Kage’s memory was just fine. She remembered nearly everything she saw, or heard, or did, or read – an almost eidetic memory, that grew larger and larger as the years went on. Her problem was not retention, but recovery – she needed a system that would let her easily pull up what she knew from the depths of her memory, and bring it up to the forefront where she could use it. Hence the memory mansion.
I came across the idea in some book when I was a teenager, and passed it on to Kage as a curiosity. I didn’t try it myself until my 30’s, when it finally dawned on me that I, too, was very likely to be mortal and prey to the ills of the flesh … but I suspect Kage had been using it since the day I told her about it, and that the edifice of her mind had grown steadily over the years.
It had gardens, I know that. They were extensive and carefully cared for; even the areas deliberately left as wilderness. I don’t know everything she kept there, although one suspects things related to Mendoza and the Yendri.
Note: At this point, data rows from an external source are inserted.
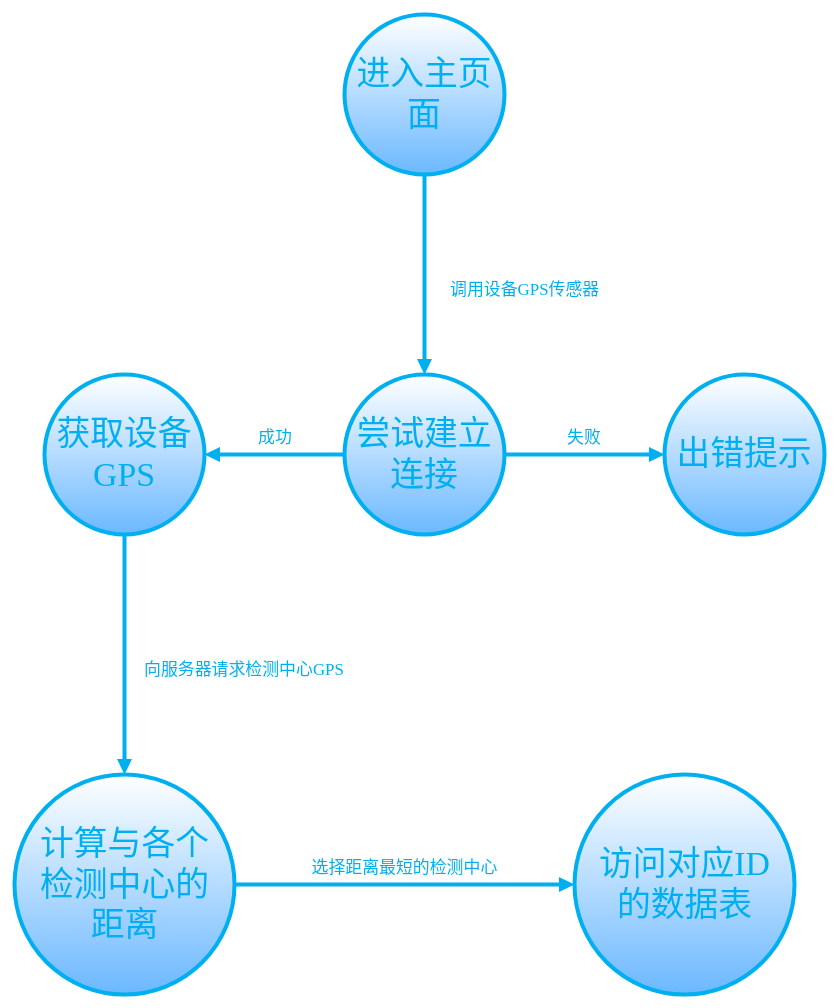
<!DOCTYPE html>
<html lang="zh-CN">
<head>
<meta charset="utf-8">
<title>GPS 流程图</title>
<style>
:root {
  --line: #00aff0;
  --fill-top: #ffffff;
  --fill-bottom: #6bb8ff;
  --paper: #ffffff;
}
* { box-sizing: border-box; margin: 0; padding: 0; }
html, body { width: 838px; height: 1008px; overflow: hidden; background: var(--paper); }
.flowchart {
  position: relative;
  width: 838px;
  height: 1008px;
  overflow: hidden;
  color: var(--line);
  font-family: "Liberation Serif", "Noto Sans CJK SC", serif;
}
.shapes { position: absolute; left: 0; top: 0; }
.shapes line { stroke: var(--line); stroke-width: 4; }
.shapes polygon { fill: var(--line); }
.shapes circle { fill: url(#node-fill); stroke: var(--line); stroke-width: 4; }
.fill-start { stop-color: var(--fill-top); }
.fill-end { stop-color: var(--fill-bottom); }
.node {
  position: absolute;
  display: flex;
  align-items: center;
  justify-content: center;
  width: 160px;
  height: 160px;
  font-size: 33.8px;
  line-height: 40.8px;
  text-align: center;
  white-space: nowrap;
}
.node.large { width: 220px; height: 220px; }
.home { left: 344px; top: 14.5px; }
.connect { left: 344px; top: 374.5px; }
.locate { left: 44px; top: 374.5px; }
.error { left: 664px; top: 374.5px; }
.distance { left: 14.5px; top: 775px; }
.table { left: 574.5px; top: 774.5px; }
.label {
  position: absolute;
  font-size: 16.9px;
  line-height: 20px;
  white-space: nowrap;
}
.call-sensor { left: 450px; top: 280px; }
.success { left: 258px; top: 428px; }
.failure { left: 567px; top: 428px; }
.request { left: 144px; top: 660px; }
.nearest { left: 311.5px; top: 858px; }
</style>
</head>
<body>
<main class="flowchart">
  <svg class="shapes" width="838" height="1008" viewBox="0 0 838 1008" aria-hidden="true">
    <defs>
      <linearGradient id="node-fill" x1="0" y1="0" x2="0" y2="1">
        <stop class="fill-start" offset="0"/>
        <stop class="fill-end" offset="1"/>
      </linearGradient>
    </defs>
    <g class="circles">
      <circle cx="424.5" cy="94.5" r="80"/>
      <circle cx="124.5" cy="454.5" r="80"/>
      <circle cx="424.5" cy="454.5" r="80"/>
      <circle cx="744.5" cy="454.5" r="80"/>
      <circle cx="124.5" cy="884.5" r="110"/>
      <circle cx="684.5" cy="884.5" r="110"/>
    </g>
    <g class="arrows">
      <line x1="424.5" y1="175" x2="424.5" y2="361"/>
      <polygon points="417,359 432,359 424.5,374.5"/>
      <line x1="344" y1="454.5" x2="218" y2="454.5"/>
      <polygon points="220,447 220,462 204.5,454.5"/>
      <line x1="505" y1="454.5" x2="651" y2="454.5"/>
      <polygon points="649,447 649,462 664.5,454.5"/>
      <line x1="124.5" y1="535" x2="124.5" y2="761"/>
      <polygon points="117,759 132,759 124.5,774.5"/>
      <line x1="235" y1="884.5" x2="561" y2="884.5"/>
      <polygon points="559,877 559,892 574.5,884.5"/>
    </g>
  </svg>

  <div class="node home"><p>进入主页<br>面</p></div>
  <div class="node locate"><p>获取设备<br>GPS</p></div>
  <div class="node connect"><p>尝试建立<br>连接</p></div>
  <div class="node error"><p>出错提示</p></div>
  <div class="node large distance"><p>计算与各个<br>检测中心的<br>距离</p></div>
  <div class="node large table"><p>访问对应ID<br>的数据表</p></div>

  <p class="label call-sensor">调用设备GPS传感器</p>
  <p class="label success">成功</p>
  <p class="label failure">失败</p>
  <p class="label request">向服务器请求检测中心GPS</p>
  <p class="label nearest">选择距离最短的检测中心</p>
</main>
</body>
</html>
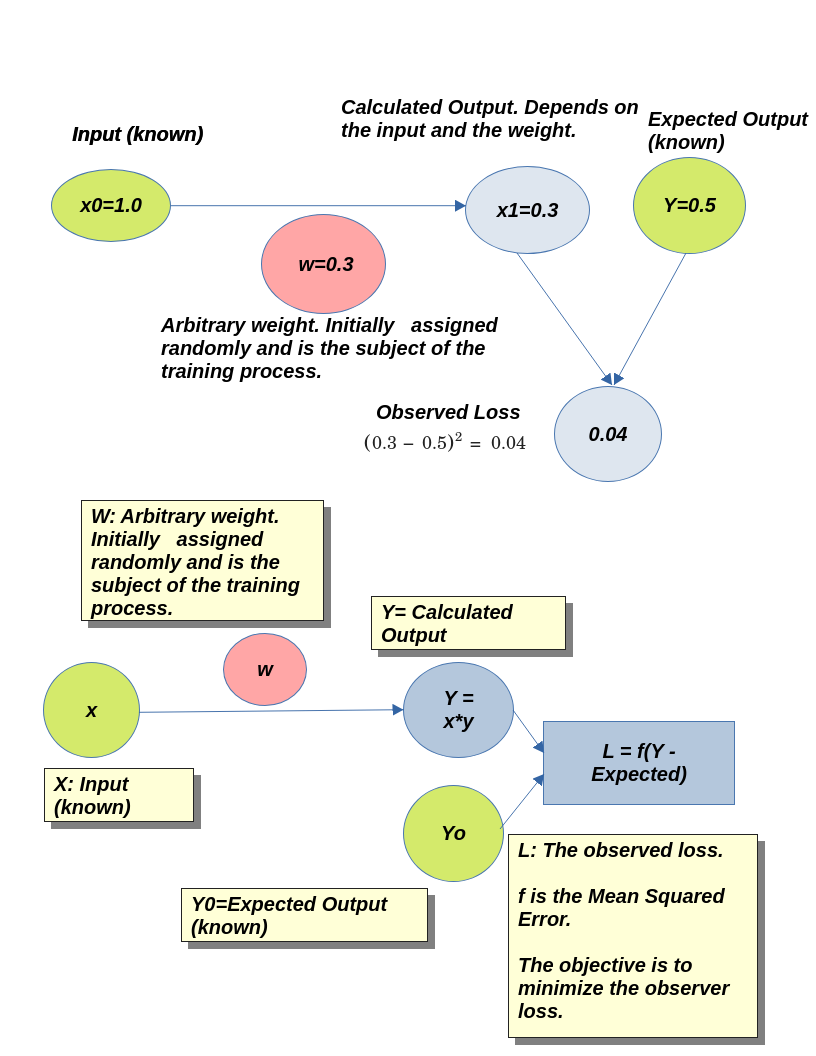
<!DOCTYPE html>
<html lang="en">
<head>
<meta charset="utf-8">
<title>Weight training and observed loss</title>
<style>
:root {
  --line: #3465a4;
  --outline: #4a77b0;
  --known: #d4ea6b;
  --weight: #ffa6a6;
  --computed: #dee6ef;
  --formula: #b4c7dc;
  --note: #ffffd7;
  --note-edge: #222;
  --shadow: #808080;
  --ink: #000;
}
* { box-sizing: border-box; margin: 0; }
html, body { width: 816px; height: 1056px; overflow: hidden; background: #fff; }
.diagram {
  position: relative; width: 816px; height: 1056px; overflow: hidden;
  font: italic bold 20px/23px "Liberation Sans", sans-serif; color: var(--ink);
}
.node, .label, .note, .arrows, .equation {
  position: absolute; left: var(--x); top: var(--y); width: var(--w); height: var(--h);
}
.node {
  display: flex; align-items: center; justify-content: center; text-align: center;
  border: 1px solid var(--outline); border-radius: 50%; white-space: nowrap;
}
.box { border-radius: 0; }
.known { background: var(--known); }
.weight { background: var(--weight); }
.computed { background: var(--computed); }
.formula { background: var(--formula); }
.label, .note { white-space: pre; }
.strong { text-shadow: 0.4px 0 0 var(--ink); }
.note {
  padding: 4px 9px; background: var(--note);
  border: 1px solid var(--note-edge); box-shadow: 7px 7px 0 var(--shadow);
}
.arrows line { stroke: var(--line); stroke-width: 0.9; marker-end: url(#arrowhead); }
.arrows path { fill: var(--line); }
.equation { font: 18px "TeX Gyre Schola", serif; fill: #222; overflow: visible; }
</style>
</head>
<body>
<main class="diagram">

  <!-- Worked example -->
  <div class="node known" style="--x:51px;--y:169px;--w:120px;--h:73px">x0=1.0</div>
  <div class="node weight" style="--x:261px;--y:214px;--w:125px;--h:100px;padding-left:5px">w=0.3</div>
  <div class="node computed" style="--x:465px;--y:166px;--w:125px;--h:88px">x1=0.3</div>
  <div class="node known" style="--x:633px;--y:157px;--w:113px;--h:97px">Y=0.5</div>
  <div class="node computed" style="--x:554px;--y:386px;--w:108px;--h:96px">0.04</div>

  <p class="label strong" style="--x:72px;--y:123px">Input (known)</p>
  <p class="label" style="--x:341px;--y:96px">Calculated Output. Depends on<br>the input and the weight.</p>
  <p class="label" style="--x:648px;--y:108px">Expected Output<br>(known)</p>
  <p class="label" style="--x:161px;--y:314px">Arbitrary weight. Initially   assigned<br>randomly and is the subject of the<br>training process.</p>
  <p class="label" style="--x:376px;--y:401px">Observed Loss</p>
  <svg class="equation" style="--x:360px;--y:425px;--w:170px;--h:34px" viewBox="360 425 170 34">
    <text y="449"><tspan x="364" font-size="21">(</tspan><tspan x="372">0.3</tspan><tspan x="403">−</tspan><tspan x="422">0.5</tspan><tspan x="447" font-size="21">)</tspan><tspan x="455" y="441" font-size="13">2</tspan><tspan x="470" y="449">=</tspan><tspan x="491">0.04</tspan></text>
  </svg>

  <!-- General form -->
  <div class="node known" style="--x:43px;--y:662px;--w:97px;--h:96px">x</div>
  <div class="node weight" style="--x:223px;--y:633px;--w:84px;--h:73px">w</div>
  <div class="node formula" style="--x:403px;--y:662px;--w:111px;--h:96px">Y =<br>x*y</div>
  <div class="node known" style="--x:403px;--y:785px;--w:101px;--h:97px">Yo</div>
  <div class="node formula box" style="--x:543px;--y:721px;--w:192px;--h:84px">L = f(Y -<br>Expected)</div>

  <svg class="arrows" style="--x:0;--y:0;--w:816px;--h:1056px" viewBox="0 0 816 1056">
    <defs>
      <marker id="arrowhead" markerUnits="userSpaceOnUse" markerWidth="12" markerHeight="12" refX="11" refY="6" orient="auto">
        <path d="M0 0L11 6L0 12Z"/>
      </marker>
    </defs>
    <line x1="171" y1="205.7" x2="466" y2="205.7"/>
    <line x1="517" y1="253" x2="612" y2="385"/>
    <line x1="686" y1="253" x2="614" y2="385"/>
    <line x1="139" y1="712.3" x2="403.5" y2="709.7"/>
    <line x1="513" y1="710" x2="544" y2="753"/>
    <line x1="500" y1="829" x2="544" y2="774"/>
  </svg>

  <p class="note" style="--x:81px;--y:500px;--w:243px;--h:121px">W: Arbitrary weight.<br>Initially   assigned<br>randomly and is the<br>subject of the training<br>process.</p>
  <p class="note" style="--x:371px;--y:596px;--w:195px;--h:54px">Y= Calculated<br>Output</p>
  <p class="note" style="--x:44px;--y:768px;--w:150px;--h:54px">X: Input<br>(known)</p>
  <p class="note" style="--x:181px;--y:888px;--w:247px;--h:54px">Y0=Expected Output<br>(known)</p>
  <p class="note" style="--x:508px;--y:834px;--w:250px;--h:204px">L: The observed loss.<br><br>f is the Mean Squared<br>Error.<br><br>The objective is to<br>minimize the observer<br>loss.</p>
</main>
</body>
</html>
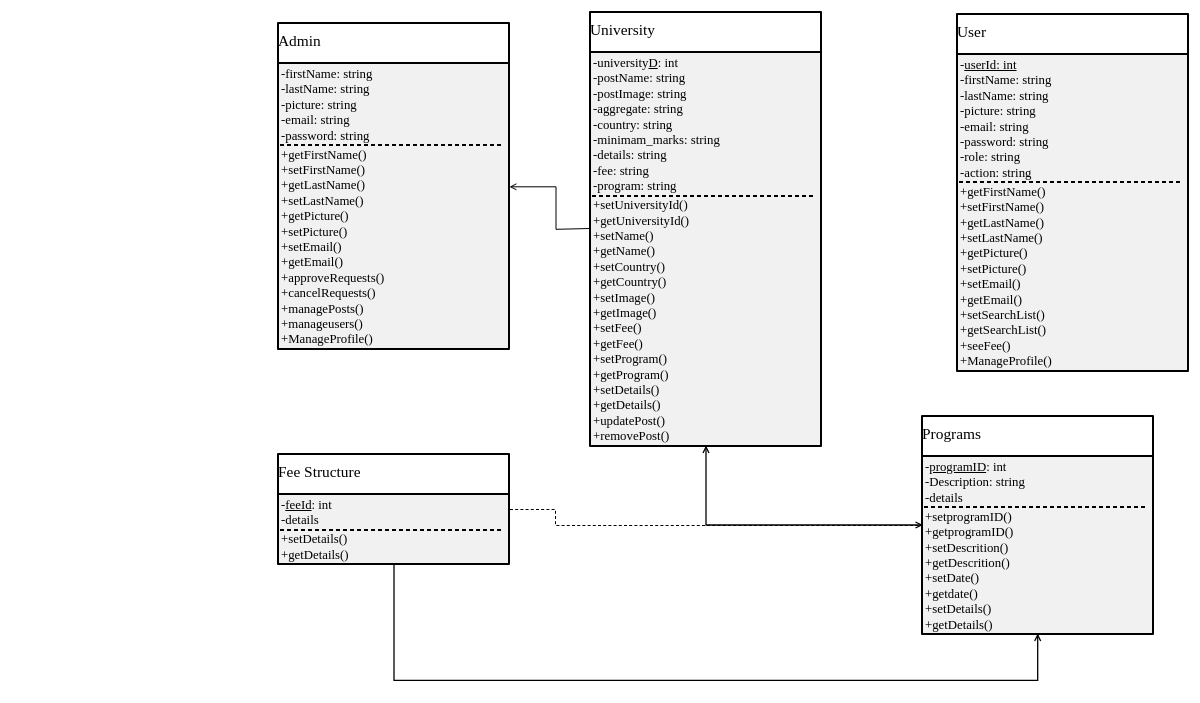
<!DOCTYPE html>
<html lang="en">
<head>
<meta charset="utf-8">
<title>University class diagram</title>
<style>
:root { --paper: #fff; --ink: #000; --panel: #f1f1f1; }
* { box-sizing: border-box; margin: 0; padding: 0; }
body { width: 1200px; height: 703px; overflow: hidden; background: var(--paper); }
.diagram { position: relative; width: 1200px; height: 703px; overflow: hidden; color: var(--ink); font: 12.8px/15.4px "Liberation Serif", serif; }
.class-box { position: absolute; width: 233px; border: 2px solid var(--ink); border-radius: 1px; background: var(--panel); display: flex; flex-direction: column; }
.class-box h2 { display: flex; align-items: center; height: 40px; padding-bottom: 4px; border-bottom: 2px solid var(--ink); background: var(--paper); font-size: 15.4px; font-weight: 400; }
.class-box h2 span { margin-left: -2px; }
.class-box ul { list-style: none; padding-left: 1px; white-space: nowrap; }
.attributes { padding-top: 3px; }
.methods { position: relative; padding-top: 3.5px; }
.methods::before { content: ""; position: absolute; left: 1px; right: 5px; top: 0; height: 2px; background: repeating-linear-gradient(90deg, var(--ink) 0 4px, transparent 4px 7px); }
.admin { left: 277px; top: 22px; }
.university { left: 589px; top: 11px; }
.user { left: 956px; top: 13px; }
.programs { left: 921px; top: 415px; }
.fee-structure { left: 277px; top: 453px; }
.admin h2 span, .university h2 span, .user h2 span, .programs h2 span, .fee-structure h2 span { margin-left: -1px; }
.class-box ul { padding-left: 2px; }
.connectors { position: absolute; left: 0; top: 0; fill: none; stroke: var(--ink); }
</style>
</head>
<body>
<main class="diagram">
  <section class="class-box admin">
    <h2><span>Admin</span></h2>
    <ul class="attributes">
      <li>-firstName: string</li>
      <li>-lastName: string</li>
      <li>-picture: string</li>
      <li>-email: string</li>
      <li>-password: string</li>
    </ul>
    <ul class="methods">
      <li>+getFirstName()</li>
      <li>+setFirstName()</li>
      <li>+getLastName()</li>
      <li>+setLastName()</li>
      <li>+getPicture()</li>
      <li>+setPicture()</li>
      <li>+setEmail()</li>
      <li>+getEmail()</li>
      <li>+approveRequests()</li>
      <li>+cancelRequests()</li>
      <li>+managePosts()</li>
      <li>+manageusers()</li>
      <li>+ManageProfile()</li>
    </ul>
  </section>

  <section class="class-box university">
    <h2><span>University</span></h2>
    <ul class="attributes">
      <li>-university<u>D</u>: int</li>
      <li>-postName: string</li>
      <li>-postImage: string</li>
      <li>-aggregate: string</li>
      <li>-country: string</li>
      <li>-minimam_marks: string</li>
      <li>-details: string</li>
      <li>-fee: string</li>
      <li>-program: string</li>
    </ul>
    <ul class="methods">
      <li>+setUniversityId()</li>
      <li>+getUniversityId()</li>
      <li>+setName()</li>
      <li>+getName()</li>
      <li>+setCountry()</li>
      <li>+getCountry()</li>
      <li>+setImage()</li>
      <li>+getImage()</li>
      <li>+setFee()</li>
      <li>+getFee()</li>
      <li>+setProgram()</li>
      <li>+getProgram()</li>
      <li>+setDetails()</li>
      <li>+getDetails()</li>
      <li>+updatePost()</li>
      <li>+removePost()</li>
    </ul>
  </section>

  <section class="class-box user">
    <h2><span>User</span></h2>
    <ul class="attributes">
      <li>-<u>userId: int</u></li>
      <li>-firstName: string</li>
      <li>-lastName: string</li>
      <li>-picture: string</li>
      <li>-email: string</li>
      <li>-password: string</li>
      <li>-role: string</li>
      <li>-action: string</li>
    </ul>
    <ul class="methods">
      <li>+getFirstName()</li>
      <li>+setFirstName()</li>
      <li>+getLastName()</li>
      <li>+setLastName()</li>
      <li>+getPicture()</li>
      <li>+setPicture()</li>
      <li>+setEmail()</li>
      <li>+getEmail()</li>
      <li>+setSearchList()</li>
      <li>+getSearchList()</li>
      <li>+seeFee()</li>
      <li>+ManageProfile()</li>
    </ul>
  </section>

  <section class="class-box programs">
    <h2><span>Programs</span></h2>
    <ul class="attributes">
      <li>-<u>programID</u>: int</li>
      <li>-Description: string</li>
      <li>-details</li>
    </ul>
    <ul class="methods">
      <li>+setprogramID()</li>
      <li>+getprogramID()</li>
      <li>+setDescrition()</li>
      <li>+getDescrition()</li>
      <li>+setDate()</li>
      <li>+getdate()</li>
      <li>+setDetails()</li>
      <li>+getDetails()</li>
    </ul>
  </section>

  <section class="class-box fee-structure">
    <h2><span>Fee Structure</span></h2>
    <ul class="attributes">
      <li>-<u>feeId</u>: int</li>
      <li>-details</li>
    </ul>
    <ul class="methods">
      <li>+setDetails()</li>
      <li>+getDetails()</li>
    </ul>
  </section>

  <svg class="connectors" width="1200" height="703" viewBox="0 0 1200 703" aria-hidden="true">
    <defs><path id="arrowhead" d="M-6-3 0 0-6 3"/></defs>
    <g class="university-to-admin">
      <path d="M590 228.5 556 229.3V186.8H511"/>
      <use href="#arrowhead" transform="translate(510.5 186.8) rotate(180)"/>
    </g>
    <g class="university-to-programs" stroke-width="1.3">
      <path d="M706 447V525H921"/>
      <use href="#arrowhead" transform="translate(706 447) rotate(-90)"/>
      <use href="#arrowhead" transform="translate(921.5 525)"/>
    </g>
    <path class="fee-to-programs-dependency" d="M510 509.5H555.5V525.5H921" stroke-dasharray="3 2.2"/>
    <g class="fee-to-programs" stroke-width="1.3">
      <path d="M394 565V680.3H1037.7V635"/>
      <use href="#arrowhead" transform="translate(1037.7 635) rotate(-90)"/>
    </g>
  </svg>
</main>
</body>
</html>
It was actually a compound, rather than a single mansion – I know that it had some free-standing outbuildings. There was a perpetually vacant lot in the Hollywood Hills we used to drive by, and she frequently described the building that stood there in her mind. It was three stories of moon-green porcelain, shaped like an egg, with a huge crescent-shaped window in its front. It was called Crescent Dome. She kept a lot of music in there.
A few of the actual rooms and passageways have made it into her stories. Parts of Gard’s Dark Fortress blend into Kage’s Memory Mansion in some of the back corridors, and I think the gardens conjoin here and there. The hidden Company bases are all parts of Kage’s compound. And there is a garden path that leads down to the shore, which looks at first glance like Pismo Beach … until the faint fog clears a little, and you see what floats in the harbor …